Jan and Patti North, “I’ll Never Be Sorry” and “Lonely Moonlight” (1957)
These singing sisters were some of the first, and ultimately most successful country singers to emerge from Minnesota. They got their start playing at the old Flame Bar on Nicollet Avenue (which is still standing, actually, but is now Great Tapes) and were members of the Rhythm Ranch Gals along with bandleader Ardis Wells.
Jan and Patti North ended up recording 13 different singles throughout the 1950s and ’60s, including the two listed above, and you can learn more about their history and hear more of their music on record collector John Kass’s website GoJohnnyGo.
Ardis Wells, “Baby Doll” (1960)
Known as “The Yodeling Sweetheart,” Ardis Wells was a force to be reckoned with. She led the Rhythm Ranch Gals, commanding the Gals to stand up on the bar of the Flame Bar and sing and dance among the liquor bottles.
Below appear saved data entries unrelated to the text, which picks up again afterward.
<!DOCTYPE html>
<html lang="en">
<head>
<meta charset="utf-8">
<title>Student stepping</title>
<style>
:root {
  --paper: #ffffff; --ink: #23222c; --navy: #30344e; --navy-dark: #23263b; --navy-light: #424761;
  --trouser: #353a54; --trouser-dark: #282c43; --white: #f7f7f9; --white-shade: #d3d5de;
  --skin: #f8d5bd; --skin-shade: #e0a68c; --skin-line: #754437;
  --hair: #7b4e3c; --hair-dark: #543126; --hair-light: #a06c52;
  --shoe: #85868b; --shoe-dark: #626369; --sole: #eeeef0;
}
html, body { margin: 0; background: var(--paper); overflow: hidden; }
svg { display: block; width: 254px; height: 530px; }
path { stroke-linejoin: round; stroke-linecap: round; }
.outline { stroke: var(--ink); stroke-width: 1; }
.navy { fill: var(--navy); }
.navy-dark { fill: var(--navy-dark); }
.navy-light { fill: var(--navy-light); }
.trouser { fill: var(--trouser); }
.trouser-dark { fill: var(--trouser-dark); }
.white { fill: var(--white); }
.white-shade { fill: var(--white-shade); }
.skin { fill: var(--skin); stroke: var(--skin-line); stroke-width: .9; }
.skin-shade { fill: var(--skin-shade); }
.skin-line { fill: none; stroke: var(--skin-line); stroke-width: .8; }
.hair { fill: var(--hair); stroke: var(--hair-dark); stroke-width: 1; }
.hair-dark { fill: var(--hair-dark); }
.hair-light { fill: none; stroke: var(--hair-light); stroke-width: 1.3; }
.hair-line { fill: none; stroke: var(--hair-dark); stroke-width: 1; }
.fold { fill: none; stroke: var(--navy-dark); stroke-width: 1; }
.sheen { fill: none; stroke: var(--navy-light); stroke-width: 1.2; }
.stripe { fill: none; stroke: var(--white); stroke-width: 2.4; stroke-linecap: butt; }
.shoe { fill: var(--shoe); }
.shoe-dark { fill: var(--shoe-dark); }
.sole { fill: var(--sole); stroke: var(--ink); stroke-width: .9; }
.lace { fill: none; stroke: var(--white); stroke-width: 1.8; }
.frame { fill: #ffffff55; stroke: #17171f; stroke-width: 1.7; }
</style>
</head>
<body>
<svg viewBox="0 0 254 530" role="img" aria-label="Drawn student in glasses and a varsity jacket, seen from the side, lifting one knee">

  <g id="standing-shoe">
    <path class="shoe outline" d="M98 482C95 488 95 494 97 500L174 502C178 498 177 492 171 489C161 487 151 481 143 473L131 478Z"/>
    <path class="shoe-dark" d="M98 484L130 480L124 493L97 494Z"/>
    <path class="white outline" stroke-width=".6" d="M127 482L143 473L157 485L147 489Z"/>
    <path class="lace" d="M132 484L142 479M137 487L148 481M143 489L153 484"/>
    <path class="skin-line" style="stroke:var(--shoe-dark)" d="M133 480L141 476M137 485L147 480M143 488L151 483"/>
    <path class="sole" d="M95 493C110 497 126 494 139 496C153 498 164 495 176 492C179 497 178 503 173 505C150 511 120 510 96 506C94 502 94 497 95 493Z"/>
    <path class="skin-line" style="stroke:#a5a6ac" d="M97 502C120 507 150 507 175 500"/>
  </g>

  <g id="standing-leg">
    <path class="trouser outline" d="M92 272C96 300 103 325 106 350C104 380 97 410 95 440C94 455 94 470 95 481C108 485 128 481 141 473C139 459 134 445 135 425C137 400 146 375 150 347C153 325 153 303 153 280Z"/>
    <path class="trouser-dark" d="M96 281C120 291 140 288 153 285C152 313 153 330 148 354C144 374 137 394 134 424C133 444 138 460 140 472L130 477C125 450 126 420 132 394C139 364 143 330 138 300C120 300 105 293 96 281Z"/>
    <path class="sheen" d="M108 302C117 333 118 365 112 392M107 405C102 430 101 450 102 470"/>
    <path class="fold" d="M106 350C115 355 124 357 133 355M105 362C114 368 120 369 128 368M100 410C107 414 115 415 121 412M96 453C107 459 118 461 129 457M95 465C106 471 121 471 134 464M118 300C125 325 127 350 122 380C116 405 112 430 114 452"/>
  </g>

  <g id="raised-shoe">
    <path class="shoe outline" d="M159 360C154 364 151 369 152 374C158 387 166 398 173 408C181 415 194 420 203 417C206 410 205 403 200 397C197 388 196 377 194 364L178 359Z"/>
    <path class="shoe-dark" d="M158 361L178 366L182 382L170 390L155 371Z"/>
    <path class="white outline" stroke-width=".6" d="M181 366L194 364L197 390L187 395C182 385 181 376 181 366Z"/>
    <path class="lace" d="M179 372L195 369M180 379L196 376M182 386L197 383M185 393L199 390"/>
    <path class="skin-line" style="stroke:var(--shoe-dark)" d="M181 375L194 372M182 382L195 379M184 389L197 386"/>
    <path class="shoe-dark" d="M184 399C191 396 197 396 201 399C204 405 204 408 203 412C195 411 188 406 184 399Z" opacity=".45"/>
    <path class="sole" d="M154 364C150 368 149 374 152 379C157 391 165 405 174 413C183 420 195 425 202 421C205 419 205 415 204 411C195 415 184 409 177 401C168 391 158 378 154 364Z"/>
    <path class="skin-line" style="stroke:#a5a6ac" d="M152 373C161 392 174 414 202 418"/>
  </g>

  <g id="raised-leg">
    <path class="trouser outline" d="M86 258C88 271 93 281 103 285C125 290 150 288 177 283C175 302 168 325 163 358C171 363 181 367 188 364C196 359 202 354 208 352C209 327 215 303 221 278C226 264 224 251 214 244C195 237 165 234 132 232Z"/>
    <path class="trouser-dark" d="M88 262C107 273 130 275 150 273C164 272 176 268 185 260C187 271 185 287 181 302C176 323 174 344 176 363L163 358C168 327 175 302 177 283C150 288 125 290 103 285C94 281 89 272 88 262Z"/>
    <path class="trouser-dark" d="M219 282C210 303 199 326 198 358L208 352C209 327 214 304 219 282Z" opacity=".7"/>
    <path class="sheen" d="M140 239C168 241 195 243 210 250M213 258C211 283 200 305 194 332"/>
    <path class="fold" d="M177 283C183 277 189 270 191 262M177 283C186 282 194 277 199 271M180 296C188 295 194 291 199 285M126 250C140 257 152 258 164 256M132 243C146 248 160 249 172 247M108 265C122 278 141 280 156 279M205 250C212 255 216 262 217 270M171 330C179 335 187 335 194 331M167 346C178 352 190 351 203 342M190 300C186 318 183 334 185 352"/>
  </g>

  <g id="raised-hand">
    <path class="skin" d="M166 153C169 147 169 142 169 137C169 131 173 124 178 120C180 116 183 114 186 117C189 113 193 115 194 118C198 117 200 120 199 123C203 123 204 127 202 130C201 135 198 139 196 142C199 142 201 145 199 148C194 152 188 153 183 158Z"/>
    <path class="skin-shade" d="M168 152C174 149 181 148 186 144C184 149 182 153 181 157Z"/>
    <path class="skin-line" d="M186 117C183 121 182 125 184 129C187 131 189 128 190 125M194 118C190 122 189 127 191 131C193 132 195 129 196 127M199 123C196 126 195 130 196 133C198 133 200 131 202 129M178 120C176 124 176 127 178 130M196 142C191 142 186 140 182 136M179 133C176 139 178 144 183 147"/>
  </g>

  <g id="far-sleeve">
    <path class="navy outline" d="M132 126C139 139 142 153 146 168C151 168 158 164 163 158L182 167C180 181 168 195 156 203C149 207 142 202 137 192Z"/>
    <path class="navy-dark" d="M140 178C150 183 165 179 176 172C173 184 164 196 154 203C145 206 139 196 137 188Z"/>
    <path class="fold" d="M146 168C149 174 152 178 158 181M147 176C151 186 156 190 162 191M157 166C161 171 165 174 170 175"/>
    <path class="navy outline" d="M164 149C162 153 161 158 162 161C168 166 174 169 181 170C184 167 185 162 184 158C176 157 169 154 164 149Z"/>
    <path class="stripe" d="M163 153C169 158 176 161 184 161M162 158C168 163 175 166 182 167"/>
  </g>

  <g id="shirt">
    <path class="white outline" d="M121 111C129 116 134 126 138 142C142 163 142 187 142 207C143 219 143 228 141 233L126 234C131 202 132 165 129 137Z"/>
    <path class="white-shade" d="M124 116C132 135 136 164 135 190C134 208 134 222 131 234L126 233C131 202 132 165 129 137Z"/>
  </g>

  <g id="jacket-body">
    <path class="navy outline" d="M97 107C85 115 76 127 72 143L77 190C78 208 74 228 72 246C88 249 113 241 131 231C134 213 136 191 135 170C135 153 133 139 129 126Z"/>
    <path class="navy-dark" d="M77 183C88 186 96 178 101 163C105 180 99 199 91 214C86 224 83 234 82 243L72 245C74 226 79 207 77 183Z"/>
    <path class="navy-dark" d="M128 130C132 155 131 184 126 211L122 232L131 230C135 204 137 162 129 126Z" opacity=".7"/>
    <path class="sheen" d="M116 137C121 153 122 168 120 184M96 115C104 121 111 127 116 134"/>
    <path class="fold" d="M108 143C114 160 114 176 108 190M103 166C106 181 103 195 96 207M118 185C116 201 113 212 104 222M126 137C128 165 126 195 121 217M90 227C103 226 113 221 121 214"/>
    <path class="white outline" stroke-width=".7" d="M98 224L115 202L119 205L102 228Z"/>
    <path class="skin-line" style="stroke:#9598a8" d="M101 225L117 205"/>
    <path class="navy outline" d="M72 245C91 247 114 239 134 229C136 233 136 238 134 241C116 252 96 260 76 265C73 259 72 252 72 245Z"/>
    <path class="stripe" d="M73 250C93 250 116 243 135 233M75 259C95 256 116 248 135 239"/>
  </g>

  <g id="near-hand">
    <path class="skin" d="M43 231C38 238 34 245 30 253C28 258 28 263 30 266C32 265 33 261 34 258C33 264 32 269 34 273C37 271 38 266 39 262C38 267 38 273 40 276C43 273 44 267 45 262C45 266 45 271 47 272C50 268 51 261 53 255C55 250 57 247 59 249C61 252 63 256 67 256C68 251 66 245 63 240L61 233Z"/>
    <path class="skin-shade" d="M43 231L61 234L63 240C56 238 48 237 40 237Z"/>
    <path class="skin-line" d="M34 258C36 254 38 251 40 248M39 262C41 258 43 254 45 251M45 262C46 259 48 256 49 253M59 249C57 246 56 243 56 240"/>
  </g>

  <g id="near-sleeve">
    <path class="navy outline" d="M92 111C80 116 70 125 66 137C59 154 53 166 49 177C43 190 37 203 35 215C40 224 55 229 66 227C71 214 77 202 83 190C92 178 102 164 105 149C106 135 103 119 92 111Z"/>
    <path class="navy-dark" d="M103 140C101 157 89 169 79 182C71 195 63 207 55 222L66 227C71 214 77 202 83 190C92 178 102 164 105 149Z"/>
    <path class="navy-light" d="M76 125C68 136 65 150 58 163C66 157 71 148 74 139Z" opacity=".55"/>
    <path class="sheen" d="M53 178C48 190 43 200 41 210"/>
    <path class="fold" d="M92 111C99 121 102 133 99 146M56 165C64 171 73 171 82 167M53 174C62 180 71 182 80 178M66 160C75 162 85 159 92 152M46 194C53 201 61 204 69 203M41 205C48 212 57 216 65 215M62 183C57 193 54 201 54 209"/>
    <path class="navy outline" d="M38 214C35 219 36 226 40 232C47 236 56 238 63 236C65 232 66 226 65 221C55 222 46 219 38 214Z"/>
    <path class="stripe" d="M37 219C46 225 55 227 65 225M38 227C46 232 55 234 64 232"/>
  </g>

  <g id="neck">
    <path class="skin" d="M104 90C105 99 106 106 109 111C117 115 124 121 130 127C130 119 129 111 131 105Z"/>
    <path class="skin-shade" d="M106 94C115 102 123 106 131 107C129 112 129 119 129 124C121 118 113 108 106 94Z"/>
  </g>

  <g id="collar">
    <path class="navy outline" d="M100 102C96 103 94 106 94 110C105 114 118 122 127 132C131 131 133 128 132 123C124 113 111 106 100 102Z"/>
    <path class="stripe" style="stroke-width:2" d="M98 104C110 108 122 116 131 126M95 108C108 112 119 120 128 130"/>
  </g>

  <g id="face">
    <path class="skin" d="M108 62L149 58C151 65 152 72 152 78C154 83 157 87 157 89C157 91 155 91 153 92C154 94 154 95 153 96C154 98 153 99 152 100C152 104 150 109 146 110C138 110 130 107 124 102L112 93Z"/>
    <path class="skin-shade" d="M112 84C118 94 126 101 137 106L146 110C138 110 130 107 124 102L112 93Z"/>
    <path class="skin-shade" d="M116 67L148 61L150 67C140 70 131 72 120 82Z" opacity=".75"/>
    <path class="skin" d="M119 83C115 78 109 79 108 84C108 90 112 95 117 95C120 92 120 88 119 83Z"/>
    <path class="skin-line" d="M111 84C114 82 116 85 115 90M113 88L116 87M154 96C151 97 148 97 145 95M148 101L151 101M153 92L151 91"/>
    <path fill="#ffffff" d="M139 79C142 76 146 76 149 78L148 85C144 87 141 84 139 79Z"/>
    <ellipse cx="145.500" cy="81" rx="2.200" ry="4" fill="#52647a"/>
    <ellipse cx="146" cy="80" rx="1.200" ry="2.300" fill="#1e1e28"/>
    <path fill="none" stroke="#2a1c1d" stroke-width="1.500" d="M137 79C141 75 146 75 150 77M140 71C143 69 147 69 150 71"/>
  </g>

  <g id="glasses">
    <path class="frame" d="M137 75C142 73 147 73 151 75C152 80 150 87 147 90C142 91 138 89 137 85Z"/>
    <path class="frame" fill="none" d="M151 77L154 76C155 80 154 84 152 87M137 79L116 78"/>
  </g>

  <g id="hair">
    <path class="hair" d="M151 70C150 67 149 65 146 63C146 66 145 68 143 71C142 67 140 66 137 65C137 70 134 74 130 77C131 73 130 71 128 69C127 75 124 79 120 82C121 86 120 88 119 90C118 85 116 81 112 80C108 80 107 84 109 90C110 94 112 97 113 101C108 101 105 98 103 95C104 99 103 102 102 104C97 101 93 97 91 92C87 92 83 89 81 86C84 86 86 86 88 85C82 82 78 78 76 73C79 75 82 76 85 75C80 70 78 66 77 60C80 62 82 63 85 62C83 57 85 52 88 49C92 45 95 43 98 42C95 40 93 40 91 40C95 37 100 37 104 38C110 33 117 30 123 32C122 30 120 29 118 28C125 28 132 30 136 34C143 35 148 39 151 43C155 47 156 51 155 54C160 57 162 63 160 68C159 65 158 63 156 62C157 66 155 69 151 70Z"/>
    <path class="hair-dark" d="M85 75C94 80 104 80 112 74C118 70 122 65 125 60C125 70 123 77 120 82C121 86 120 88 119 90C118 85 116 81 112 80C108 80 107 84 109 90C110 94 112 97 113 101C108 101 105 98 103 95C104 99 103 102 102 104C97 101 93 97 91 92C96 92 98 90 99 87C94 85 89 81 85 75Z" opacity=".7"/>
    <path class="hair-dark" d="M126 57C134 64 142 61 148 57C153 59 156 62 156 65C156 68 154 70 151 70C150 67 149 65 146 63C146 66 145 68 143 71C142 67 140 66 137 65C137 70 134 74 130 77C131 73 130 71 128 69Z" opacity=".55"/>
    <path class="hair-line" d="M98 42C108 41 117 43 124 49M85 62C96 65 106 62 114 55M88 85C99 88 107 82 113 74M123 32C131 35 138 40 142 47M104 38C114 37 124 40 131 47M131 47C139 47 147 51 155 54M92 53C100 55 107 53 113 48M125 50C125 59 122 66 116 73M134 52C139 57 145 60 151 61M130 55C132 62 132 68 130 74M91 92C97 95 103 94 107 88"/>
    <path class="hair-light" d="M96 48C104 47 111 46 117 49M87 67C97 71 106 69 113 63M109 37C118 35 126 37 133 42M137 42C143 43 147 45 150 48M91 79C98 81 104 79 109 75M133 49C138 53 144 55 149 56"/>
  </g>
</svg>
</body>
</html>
And as if that isn’t cool enough, she also was a professional wrestler in the 1950s and rode elephants in the circus. Bow down.
Wanda Davis, “Save Me” (1967)
Wanda Davis came up in the gospel community and started dipping her toes into the burgeoning funk and soul scene in the Twin Cities by sitting in with bands like the Soul Sensations, the Project Soul Band, and Maurice McKinnies and the Blazers. Davis ended up recording the obscure Aretha Franklin cut “Save Me” as part of a one-off recording session with Project Soul.
Although the 45 wasn’t as commercially successful as they hoped, it became an underground hit—these days, an original pressing of the single goes for $600 a pop. It was recently reissued as part of Secret Stash’s Twin Cities Funk and Soul compilation, and the label has started working with Davis to record new material, including last year’s release “Where Did You Sleep Last Night.”
West Bank Trackers, “Shakey Flat Blues” (1974)
The West Bank Trackers included Judy Beach, Ann Dickenson, Dean Engelson, Bibi Fairchild, Stuart Lucks, Carol Peltier, Charlie Thomes and Bill Thompson. This track originally appeared on their 1974 album Live at the Cookhouse, but I came across it on the CD that accompanied Cyn Collin’s excellent 2006 book West Bank Boogie. Read more about the West Bank Trackers here.
Bill Hinkley and Judy Larson, “Keep it Clean” (1974)
When it comes to the Minnesota folk scene, few female artists are as influential and highly regarded as Judy Larson, who performed alongside Bill Hinkley on A Prairie Home Companion for decades.